I think Brett Kavanaugh wouldn’t have been confirmed to the Supreme Court if even one witness had corroborated what this woman alleged. (And I’m not saying corroborate it in the sense of, “Yes, I saw it happen, but merely in the “yes, she told me it happened,” back then sense.)
In the Kavanaugh case we had three different women who had no extraneous corroborating evidence — all of whom, by the way, were alleging non-criminal acts. The final accusation by Stormy Daniels’s attorney was so ridiculous, however, I think it worked in Kavanaugh’s favor. Because then it did really start to look like a witch hunt. Whether you like Kavanaugh or not nothing he was accused of would have led to criminal prosecution in the 1980’s or today. Yet the Democrats said these uncorroborated allegations were disqualifying.
It’s a scary time, honestly.
As the father of three boys, I find the idea that if a girl claims one of them behaved inappropriately we should believe her just because she’s a girl to be completely crazy.
I have a wild idea, I think we should look at all the facts and not consider race, gender, sexual orientation or any other identity politics laden detail in our determination of what happened in a particular case.
“I have a buddy, let’s call him Jimmy, who has one of the greatest shit stories of all time but I wanted to get your take on his actions.  The story goes, he is outside of this hotel for job training and ripping a few cigs.  It’s early in the morning so there are not many people in front of the hotel or in the lobby.  
He is finishing up his last smoke when he gets the bubble guts and has to rush back up to the room.  To his dismay, as he’s standing there waiting for the elevator a perfect pebble of a turd skirts down his leg and rolls onto the floor.  
At that moment he had to make a split second decision. Option A: Leave the turd on the ground for the poor soul cleaning that day or Option B: Reach down and palm the thing like Shaq does a basketball.  He chose option B.  So now, Jimmy has scooped his on excrement and is hiding it in his hand like a makeshift magician.  The elevator opens and it is empty, only thing Jimmy has going for him at the moment.  
He hopped on and immediately presses the “Door Close” button to escape further embarrassment.  He makes it to his floor without any interruptions and tight cheeks it to his door.  Here comes his second predicament.  His room key is on the opposite side of his free hand.  While he is trying to decide whether or not to pull a turd crossover, a few more pebbles fall out of his shorts and go rolling on the floor.  Since he’s already contaminated, he dropped the chocolate marble on the floor with the rest of them, scanned his room key, picked the plethora of pellets off the ground and dashed off to the toilet.  
Did Jimmy make the right decision?  Would this security camera footage have made him an internet sensation or at least got him on one of those “World’s Most” shows?  What would have been the best way to handle Jimmy’s problem?”
Is your friend Jimmy a deer?
Who only poops in pebbles?
Notwithstanding that, he’s a true hero who behaved heroically on the field of poop battle.
But I sure hope he immediately washed his hands.

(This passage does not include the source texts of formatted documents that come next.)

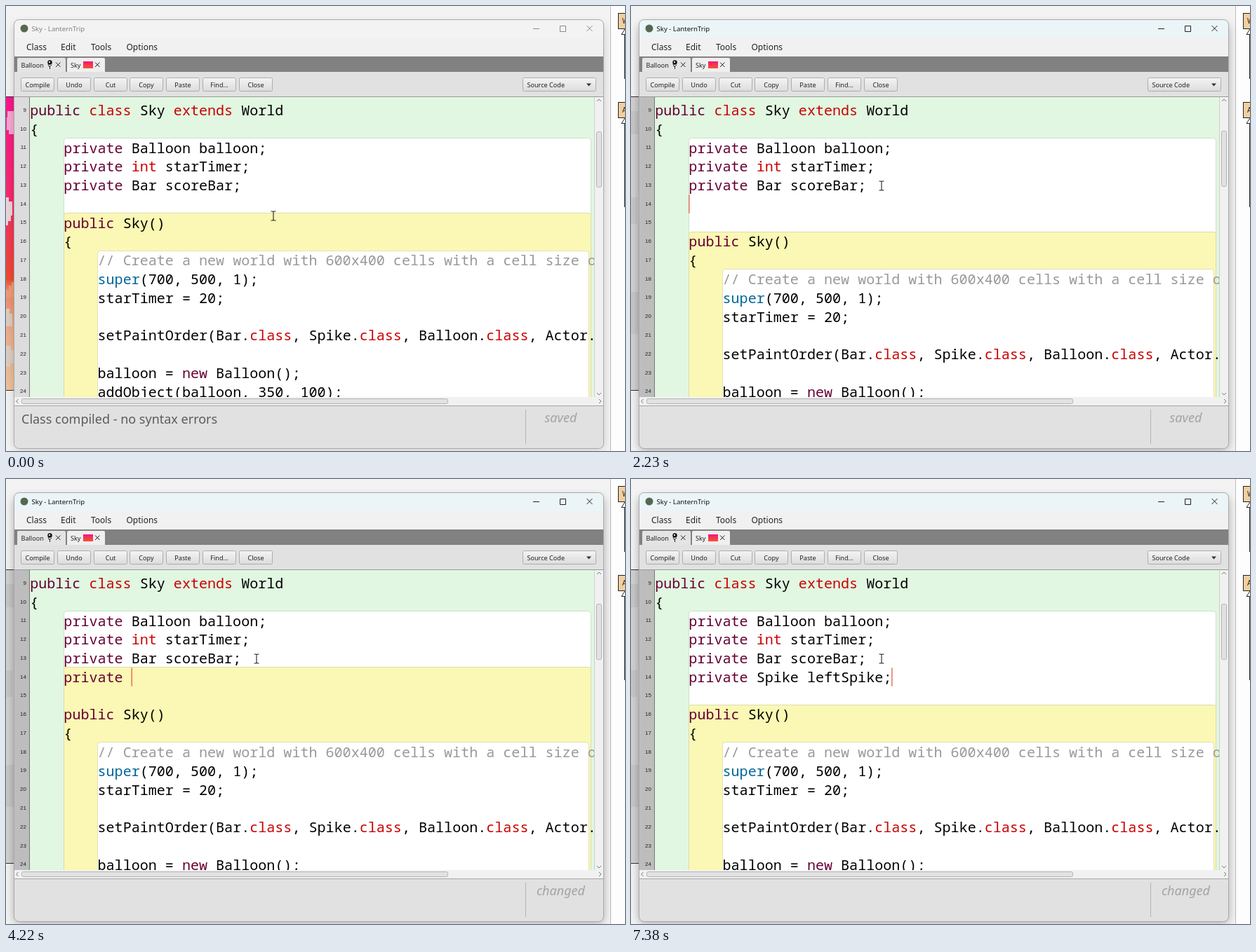
Animation, 882 px wide and 635 px high, one loop 8000 ms. Source, as an HTML page:

```html
<!DOCTYPE html>
<html lang="en">
<head>
<meta charset="utf-8">
<title>Code editor</title>
<style>
  html, body { margin: 0; width: 100%; height: 100%; overflow: hidden; background: #f2f2f2; }
  svg { display: block; width: 882px; height: 635px; }
  text { font-family: "Noto Sans", "Open Sans", sans-serif; white-space: pre; }
  .code text { font: 20.07px "Noto Sans Mono", "DejaVu Sans Mono", monospace; }
  .numbers text { font: 8px "Liberation Sans", sans-serif; text-anchor: end; fill: #222; }
  .menu text { font-size: 12px; fill: #222; }
  .small text { font-size: 9.1px; fill: #222; }
  .state { font-size: 18px; font-style: italic; text-anchor: middle; fill: #a3a3a3; }
  .line { fill: none; stroke: #222; }
</style>
</head>
<body>
<svg viewBox="0 0 882 635">
  <defs>
    <linearGradient id="sky" x2="0" y2="1">
      <stop offset="0" stop-color="#fb148f"/>
      <stop offset=".35" stop-color="#f72a6c"/>
      <stop offset=".62" stop-color="#ee4a31"/>
      <stop offset=".66" stop-color="#ee8a66"/>
      <stop offset=".8" stop-color="#ecae8b"/>
      <stop offset="1" stop-color="#edc29c"/>
    </linearGradient>
    <linearGradient id="thumbSky" x2="0" y2="1">
      <stop offset="0" stop-color="#f8157f"/><stop offset="1" stop-color="#f4562c"/>
    </linearGradient>
    <linearGradient id="button" x2="0" y2="1">
      <stop offset="0" stop-color="#f4f4f4"/><stop offset="1" stop-color="#dcdcdc"/>
    </linearGradient>
    <filter id="shadow" x="-10%" y="-10%" width="120%" height="120%">
      <feGaussianBlur stdDeviation="7"/>
    </filter>
    <clipPath id="pane"><rect x="12" y="130" width="827" height="428"/></clipPath>
    <clipPath id="frame"><rect x="12" y="20" width="839" height="611" rx="6"/></clipPath>
  </defs>

  <!-- desktop behind the window -->
  <rect width="882" height="635" fill="#f3f3f3"/>
  <rect x="862" width="20" height="635" fill="#fdfdfd"/>
  <path d="M861.5 0V635" stroke="#bcbcbc"/>
  <rect y="130" width="14" height="418" fill="url(#sky)"/>
  <path d="M2 150h10v33h-8v-6h-3v-18h1z" fill="#f9a5d2"/>
  <path d="M0 273h4v6h5v20h-2v8h-4v6h-3z" fill="#ead6da"/>
  <path d="M0 405h4v-6h4v-5h4v22h-12z" fill="#ee9a78"/>
  <path d="M0 432h5v7h4v18h-9zM0 485h7v6h4v19h-5v5h-6z" fill="#dccdc0"/>
  <g id="greyWorld">
    <rect y="130" width="14" height="418" fill="#d2d2d2"/>
    <path d="M0 150h12v33h-12zM0 273h9v38h-9zM0 408h12v60h-12z" fill="#c8c8c8"/>
  </g>
  <path d="M0 129.5H14M0 548.5H14" stroke="#333"/>
  <g id="classes"></g>
  <rect x="12" y="26" width="839" height="606" rx="6" opacity=".2" filter="url(#shadow)"/>
  <rect id="deepShadow" x="12" y="28" width="839" height="607" rx="6" filter="url(#shadow)"/>

  <g clip-path="url(#frame)">
    <rect x="12" y="20" width="839" height="611" fill="#e1e1e1"/>
    <rect x="12" y="20" width="839" height="25" fill="#f3f3f3"/>
    <rect id="activeBar" x="12" y="20" width="839" height="25" fill="#ebf5f8"/>
    <rect x="12" y="45" width="839" height="27" fill="#f1f1f1"/>
    <rect x="12" y="72" width="839" height="22" fill="#818181"/>
    <path d="M16 94V76q0-2 2-2H83q2 0 2 2V94z" fill="#e4e4e4"/>
    <path d="M87 94V76q0-2 2-2H139q2 0 2 2V94z" fill="#efefef"/>
  </g>

  <circle cx="26" cy="32" r="5.5" fill="#56684f"/>
  <g id="titleBar">
    <text x="36.5" y="36" font-size="9.6" fill="#111">Sky - LanternTrip</text>
    <path class="line" d="M751 32.5h9M789.5 28.5h8v8h-8zM827.5 28l8 8m0-8l-8 8"/>
  </g>

  <g class="menu">
    <text x="29" y="63">Class</text><text x="78" y="63">Edit</text>
    <text x="121" y="63">Tools</text><text x="171.5" y="63">Options</text>
  </g>

  <g class="small" id="controls">
    <text x="21.5" y="87.5">Balloon</text><text x="92" y="87.5">Sky</text>
    <circle cx="62.5" cy="80.5" r="3.2" fill="#111"/>
    <path d="M60 83l2 4 3-3M62.5 86v4" class="line"/>
    <rect x="61" y="79" width="2" height="2" fill="#eee"/>
    <rect x="110" y="79" width="14" height="10" fill="url(#thumbSky)"/>
    <path class="line" d="M71 80.5l6.5 6.5m0-6.5l-6.5 6.5M127 80.5l6.5 6.5m0-6.5l-6.5 6.5"/>
  </g>

  <!-- editor -->
  <g clip-path="url(#pane)">
    <rect x="12" y="130" width="827" height="428" fill="#e1f7e1"/>
    <rect id="gutter" x="12" y="130" width="21" height="428"/>
    <path d="M33.5 130V558" stroke="#777"/>
    <rect x="82.5" y="188.5" width="751" height="400" rx="4" fill="#fff" stroke="#c9e3c9"/>
    <rect id="method" x="82.5" width="751" height="400" rx="3" fill="#faf8b4" stroke="#dcdcae"/>
    <rect id="body" x="130.5" width="700" height="400" rx="4" fill="#fff" stroke="#e2e0b8"/>
    <g class="numbers" id="numbers"></g>
    <g class="code" id="code"></g>
    <rect id="caret" width="1.2" height="26.5" fill="#e0523f"/>
  </g>
  <path d="M12 129.5H851" stroke="#9a9a9a"/>

  <!-- scroll bars and status area -->
  <rect x="838" y="130" width="13" height="428" fill="#f1f1f1"/>
  <path d="M838.5 130V558" stroke="#cfcfcf"/>
  <rect id="scroll" x="841.5" width="7" height="79" rx="2" fill="#e2e2e2" stroke="#b4b4b4"/>
  <rect x="12" y="558" width="839" height="12" fill="#f1f1f1"/>
  <rect x="22.5" y="560.5" width="607" height="7" rx="2" fill="#e2e2e2" stroke="#b4b4b4"/>
  <path d="M842 136l3-3 3 3M842 552l3 3 3-3M17.500 561l-3 3 3 3M845 561l3 3-3 3" fill="none" stroke="#777"/>
  <path d="M12 570.500H851" stroke="#a4a4a4"/>
  <path d="M740.5 576V625" stroke="#b3b3b3"/>
  <text id="message" x="22" y="595.500" font-size="18" fill="#5c5c5c">Class compiled - no syntax errors</text>
  <text id="state" class="state" x="790.5" y="594"></text>
  <rect x="11.500" y="19.5" width="840" height="612" rx="7" fill="none" stroke="#a9a9a9"/>

  <path id="mouse" d="M-3.500-6.500h2.500l1 1 1-1h2.500M0-5.500v11M-3.500 6.500h2.500l1-1 1 1h2.500" fill="none" stroke="#222" stroke-width="1.1"/>
</svg>

<script>
const LOOP = 8000, ROW = 26.77, TOP = 189, LEFT = 34.2, CHAR = 12.042;
const $ = id => document.getElementById(id);
const rowTop = n => TOP + (n - 11) * ROW;
const clamp = v => Math.max(0, Math.min(1, v));

function add(parent, tag, attrs, text = "") {
  const node = document.createElementNS("http://www.w3.org/2000/svg", tag);
  for (const key in attrs) node.setAttribute(key, attrs[key]);
  node.textContent = text;
  parent.append(node);
  return node;
}

const FIRST_ROW = 8;
const LINES = [
  " */",
  "public class Sky extends World",
  "{",
  "    private Balloon balloon;",
  "    private int starTimer;",
  "    private Bar scoreBar;",
  "",
  "    public Sky()",
  "    {",
  "        // Create a new world with 600x400 cells with a cell size of 1x1 pixels.",
  "        super(700, 500, 1);",
  "        starTimer = 20;",
  "",
  "        setPaintOrder(Bar.class, Spike.class, Balloon.class, Actor.class);",
  "",
  "        balloon = new Balloon();",
  "        addObject(balloon, 350, 100);"
];
const TYPED = "private Spike leftSpike;";
const KEY_TIMES = [
  3070, 3200, 3340, 3530, 3680, 3860, 4040, 4220, 4780, 4970, 5170, 5350,
  5480, 5680, 5860, 5980, 6100, 6320, 6680, 6780, 6960, 7100, 7250, 7380
];
const MOUSE = [
  [0, 381, 299.5], [70, 377, 291], [110, 372, 280], [150, 368, 271],
  [190, 365, 264], [230, 362.5, 260], [480, 359, 258], [510, 357, 256.5]
];

const WORDS = /\b(private|public|new|class|extends|int|super)\b/;
function tokenColor(word) {
  if (/^(private|public|new)$/.test(word)) return "#660033";
  if (/^(class|extends|int)$/.test(word)) return "#cc0000";
  return word === "super" ? "#006699" : "#000";
}

function drawCode(lines) {
  $("code").replaceChildren();
  lines.forEach((line, i) => {
    const text = line.trimStart();
    const x = LEFT + (line.length - text.length) * CHAR;
    const row = add($("code"), "text", { x, y: rowTop(FIRST_ROW + i) + 20.6 });
    const comment = /^(\/\/|\*)/.test(text);
    const parts = comment ? [text] : text.split(WORDS);
    for (const part of parts)
      if (part) add(row, "tspan", { fill: comment ? "#999" : tokenColor(part) }, part);
  });
}

function drawStatics() {
  for (let n = 9; n <= 24; n++)
    add($("numbers"), "text", { x: 29, y: rowTop(n) + 15.3 }, n);

  const controls = $("controls");
  const button = (x, width) => add(controls, "rect", {
    x, y: 102.5, width, height: 19, rx: 2, fill: "url(#button)", stroke: "#adadad"
  });
  ["Compile", "Undo", "Cut", "Copy", "Paste", "Find...", "Close"].forEach((label, i) => {
    const x = Math.round(22 + i * 51.8) - 0.5;
    button(x, 47);
    add(controls, "text", { x: x + 23.5, y: 115.5, "text-anchor": "middle" }, label);
  });
  button(736.5, 104);
  add(controls, "text", { x: 742.5, y: 115.5 }, "Source Code");
  add(controls, "path", { d: "M827 110.500h7l-3.500 4z", fill: "#333" });

  for (const [y, letter, end] of [[10, "W", 104], [137, "A", 287]]) {
    const group = $("classes");
    add(group, "rect", { x: 872.5, y: y + .5, width: 20, height: 22, fill: "#f3cf9f", stroke: "#222" });
    add(group, "text", { x: 878, y: y + 15, "font-size": 10, fill: "#222" }, letter);
    add(group, "path", { class: "line", d: `M882 ${y + 23}L877 ${y + 30.5}H882M881.5 ${y + 31}V${end}` });
  }
}

let shown = -2;
function render(t) {
  const entered = t >= 2090;
  const settled = t >= 2180;
  const count = KEY_TIMES.filter(time => t >= time).length;
  const compiled = !entered || (t >= 2510 && t < 3070);
  const saved = !entered || (t >= 2230 && t < 3070);

  const version = entered ? count : -1;
  if (version !== shown) {
    shown = version;
    const lines = LINES.slice();
    if (entered) {
      lines.splice(6, 0, "    " + TYPED.slice(0, count));
      lines.pop();
    }
    drawCode(lines);
  }

  const methodRow = !settled ? 15 : t >= 4040 && t < 4780 ? 14 : 16;
  $("method").setAttribute("y", Math.round(rowTop(methodRow)) - 0.5);
  $("body").setAttribute("y", Math.round(rowTop(settled ? 18 : 17)) - 0.5);
  $("scroll").setAttribute("y", entered ? 178.5 : 179.5);
  $("gutter").setAttribute("fill", compiled ? "#dcdcdc" : "#bdbdbd");

  const column = 4 + (settled ? count : 21);
  $("caret").setAttribute("x", LEFT + column * CHAR - 0.1);
  $("caret").setAttribute("y", rowTop(settled ? 14 : 13));
  $("caret").style.opacity = t >= 890 ? 1 : 0;

  const active = clamp((t - 890) / 200);
  $("activeBar").style.opacity = active;
  $("titleBar").style.opacity = 0.5 + 0.5 * active;
  $("deepShadow").style.opacity = 0.14 * active;
  $("greyWorld").style.opacity = t >= 2230 ? 1 : 0;
  $("message").style.opacity = compiled ? 1 : 0;
  $("state").textContent = saved ? "saved" : "changed";

  const [, x, y] = MOUSE.findLast(step => t >= step[0]);
  $("mouse").setAttribute("transform", `translate(${x} ${y})`);
}

drawStatics();
const start = performance.now();
function tick() {
  render((performance.now() - start) % LOOP);
  requestAnimationFrame(tick);
}
tick();
</script>
</body>
</html>
```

Thanks for all your questions. As always send your anonymous mailbag questions to, anonymity guaranteed.

Written by Clay Travis

OutKick founder, host and author. He's presently banned from appearing on both CNN and ESPN because he’s too honest for both.